This day in history: Hawaii became the 5oth State.
Virtual field trip of Hawai
Below is a video of Hawaii's attempt to preserve their culture by reviving their language. Language is the glue that binds all cultures, their identity, and CANNOT be translated exactly.
There are nuances in all languages, emotions, subtleness.
Last summer our family spent a week on Maui. My ten year old daughter wanted to know how to say "good morning", so I asked an employee (native) at the hotel where we were staying "How do you say good morning in Hawaiian?"
She answered, "Aloha"
I replied, "I thought that means 'hello' generally, or a sort of welcoming implied"
"We have no specific 'good morning' " she responded, "Aloha is what we say for good morning also, we say this for all greetings"
As an English speaker I was perplexed. How can you not have a specific greeting for that which is intended? It got me thinking, there is something subtle in this difference, there is a CULTURAL specificity that cannot be translated, can "Aloha" be said without knowing what the Hawaiian language is implying? If I learn the subtleness of this word heard so often as a tourist (along with mahalo of course) can I go beyond the surface of my brief visit here.
The answer of course is yes. Because in order to understand any culture completely, one must know the language, because this is the spoken identity of that culture and is UNIQUE and like no other.
Aloha and Mahalo:
Aloha and mahalo are ineffable, indescribable, and undefinable with words alone; to be understood, they must be experienced.
Deeper meaning and sacredness is hinted at by the root words of these words. Linguists differ in their opinions as to the exact meanings and origins, but this is what was told to me by my kupuna (elder):
On a spiritual level, aloha is an invocation of the Divine and mahalo is a Divine blessing. Both are acknowledgments of the Divinity that dwells within and without.
[Alo = presence, front, face] + [hâ = breath]
"The presence of (Divine) Breath."
[Ma = In] + [hâ = breath] + [alo = presence, front, face]
"(May you be) in (Divine) Breath."
Think of them as single-word blessings or prayers.
Youtube: "The Soul of my Culture" Why don't I speak my language? What can I do to learn my language? How can I help to perpetuate the language and culture? This video (a webcam copy of a documentary-but absolutely ok to view) is a documentary about Hawaii's effort to maintain their native language.
"When you loose your language, you loose the soul of your culture"
When you use your language, you are expressing the soul of your culture.

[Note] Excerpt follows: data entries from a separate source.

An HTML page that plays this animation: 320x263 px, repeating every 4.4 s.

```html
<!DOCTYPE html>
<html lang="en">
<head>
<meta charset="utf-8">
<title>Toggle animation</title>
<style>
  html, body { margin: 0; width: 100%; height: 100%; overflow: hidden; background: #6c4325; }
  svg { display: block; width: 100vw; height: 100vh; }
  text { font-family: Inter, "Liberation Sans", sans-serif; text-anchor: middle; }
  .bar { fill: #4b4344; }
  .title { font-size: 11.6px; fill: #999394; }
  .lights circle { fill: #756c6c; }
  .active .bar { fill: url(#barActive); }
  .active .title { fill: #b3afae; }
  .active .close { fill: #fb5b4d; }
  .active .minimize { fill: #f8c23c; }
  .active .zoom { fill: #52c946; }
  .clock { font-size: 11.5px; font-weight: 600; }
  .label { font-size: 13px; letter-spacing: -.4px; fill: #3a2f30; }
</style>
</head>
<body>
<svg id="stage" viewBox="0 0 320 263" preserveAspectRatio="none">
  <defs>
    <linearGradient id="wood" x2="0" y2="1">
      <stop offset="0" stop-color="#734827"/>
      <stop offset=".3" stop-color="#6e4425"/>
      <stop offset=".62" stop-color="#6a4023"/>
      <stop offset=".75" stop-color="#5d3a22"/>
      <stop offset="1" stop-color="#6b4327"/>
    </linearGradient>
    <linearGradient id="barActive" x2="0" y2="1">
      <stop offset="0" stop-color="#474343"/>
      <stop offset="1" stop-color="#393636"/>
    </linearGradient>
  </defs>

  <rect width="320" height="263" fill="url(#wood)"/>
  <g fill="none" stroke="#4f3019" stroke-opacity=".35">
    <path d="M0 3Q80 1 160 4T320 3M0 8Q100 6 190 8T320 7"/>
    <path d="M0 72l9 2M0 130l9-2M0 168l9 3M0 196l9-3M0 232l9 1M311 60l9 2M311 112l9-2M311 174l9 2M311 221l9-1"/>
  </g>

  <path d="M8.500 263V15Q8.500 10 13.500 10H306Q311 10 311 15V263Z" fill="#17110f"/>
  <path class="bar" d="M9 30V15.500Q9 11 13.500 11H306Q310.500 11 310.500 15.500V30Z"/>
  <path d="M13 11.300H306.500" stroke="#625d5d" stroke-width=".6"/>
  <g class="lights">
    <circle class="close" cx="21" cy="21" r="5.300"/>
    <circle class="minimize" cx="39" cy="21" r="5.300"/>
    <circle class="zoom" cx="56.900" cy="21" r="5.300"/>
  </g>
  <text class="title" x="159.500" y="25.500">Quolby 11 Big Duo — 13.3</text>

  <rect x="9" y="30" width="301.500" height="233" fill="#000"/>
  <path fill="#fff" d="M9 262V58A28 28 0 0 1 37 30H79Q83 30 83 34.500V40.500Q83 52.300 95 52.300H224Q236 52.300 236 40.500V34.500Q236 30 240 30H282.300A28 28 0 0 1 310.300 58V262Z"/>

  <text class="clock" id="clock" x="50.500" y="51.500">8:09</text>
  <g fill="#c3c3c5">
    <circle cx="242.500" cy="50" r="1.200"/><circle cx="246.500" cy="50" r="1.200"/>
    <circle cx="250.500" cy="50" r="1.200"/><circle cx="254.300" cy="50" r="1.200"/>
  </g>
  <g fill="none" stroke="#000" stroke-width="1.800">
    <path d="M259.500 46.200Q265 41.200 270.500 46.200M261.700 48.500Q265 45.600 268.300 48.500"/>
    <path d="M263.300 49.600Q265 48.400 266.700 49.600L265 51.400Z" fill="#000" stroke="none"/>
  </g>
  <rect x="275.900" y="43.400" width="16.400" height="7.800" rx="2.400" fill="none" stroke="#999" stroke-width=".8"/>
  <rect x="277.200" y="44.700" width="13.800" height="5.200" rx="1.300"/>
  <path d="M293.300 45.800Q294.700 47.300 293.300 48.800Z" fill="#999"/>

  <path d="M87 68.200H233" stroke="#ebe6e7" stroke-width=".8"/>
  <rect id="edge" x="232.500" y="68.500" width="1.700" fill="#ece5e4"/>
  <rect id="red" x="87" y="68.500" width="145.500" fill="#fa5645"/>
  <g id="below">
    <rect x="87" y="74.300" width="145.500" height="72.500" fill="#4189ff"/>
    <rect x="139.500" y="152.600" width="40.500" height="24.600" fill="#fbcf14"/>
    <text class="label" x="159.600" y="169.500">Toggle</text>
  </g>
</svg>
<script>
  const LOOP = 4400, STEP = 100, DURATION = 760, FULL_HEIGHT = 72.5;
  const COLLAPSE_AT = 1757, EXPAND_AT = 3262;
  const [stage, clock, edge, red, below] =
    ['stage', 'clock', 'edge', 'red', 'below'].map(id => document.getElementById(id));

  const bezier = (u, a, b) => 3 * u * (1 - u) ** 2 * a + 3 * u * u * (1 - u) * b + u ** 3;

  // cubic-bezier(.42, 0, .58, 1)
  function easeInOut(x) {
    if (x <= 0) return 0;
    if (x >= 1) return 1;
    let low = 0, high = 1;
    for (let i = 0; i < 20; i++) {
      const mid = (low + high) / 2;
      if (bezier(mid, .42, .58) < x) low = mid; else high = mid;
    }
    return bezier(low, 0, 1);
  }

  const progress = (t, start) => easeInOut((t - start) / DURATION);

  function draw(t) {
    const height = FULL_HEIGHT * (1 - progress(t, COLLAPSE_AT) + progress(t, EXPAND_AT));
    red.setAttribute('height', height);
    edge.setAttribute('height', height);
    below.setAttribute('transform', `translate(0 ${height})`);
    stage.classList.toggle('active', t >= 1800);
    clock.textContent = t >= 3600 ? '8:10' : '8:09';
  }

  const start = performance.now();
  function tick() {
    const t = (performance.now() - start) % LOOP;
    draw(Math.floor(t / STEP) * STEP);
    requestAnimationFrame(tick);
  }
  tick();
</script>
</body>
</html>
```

In order for the people's of the world to understand each other, we must understand each other's language. Language is not something to be afraid of, language is a means of communication. Each culture is unique, each human being a unique child of our creator, using their own language given them. Celebrate diversity, practice respect, and learn from one another.
Mahalo. Salam, Shalom, Peace and Blessings.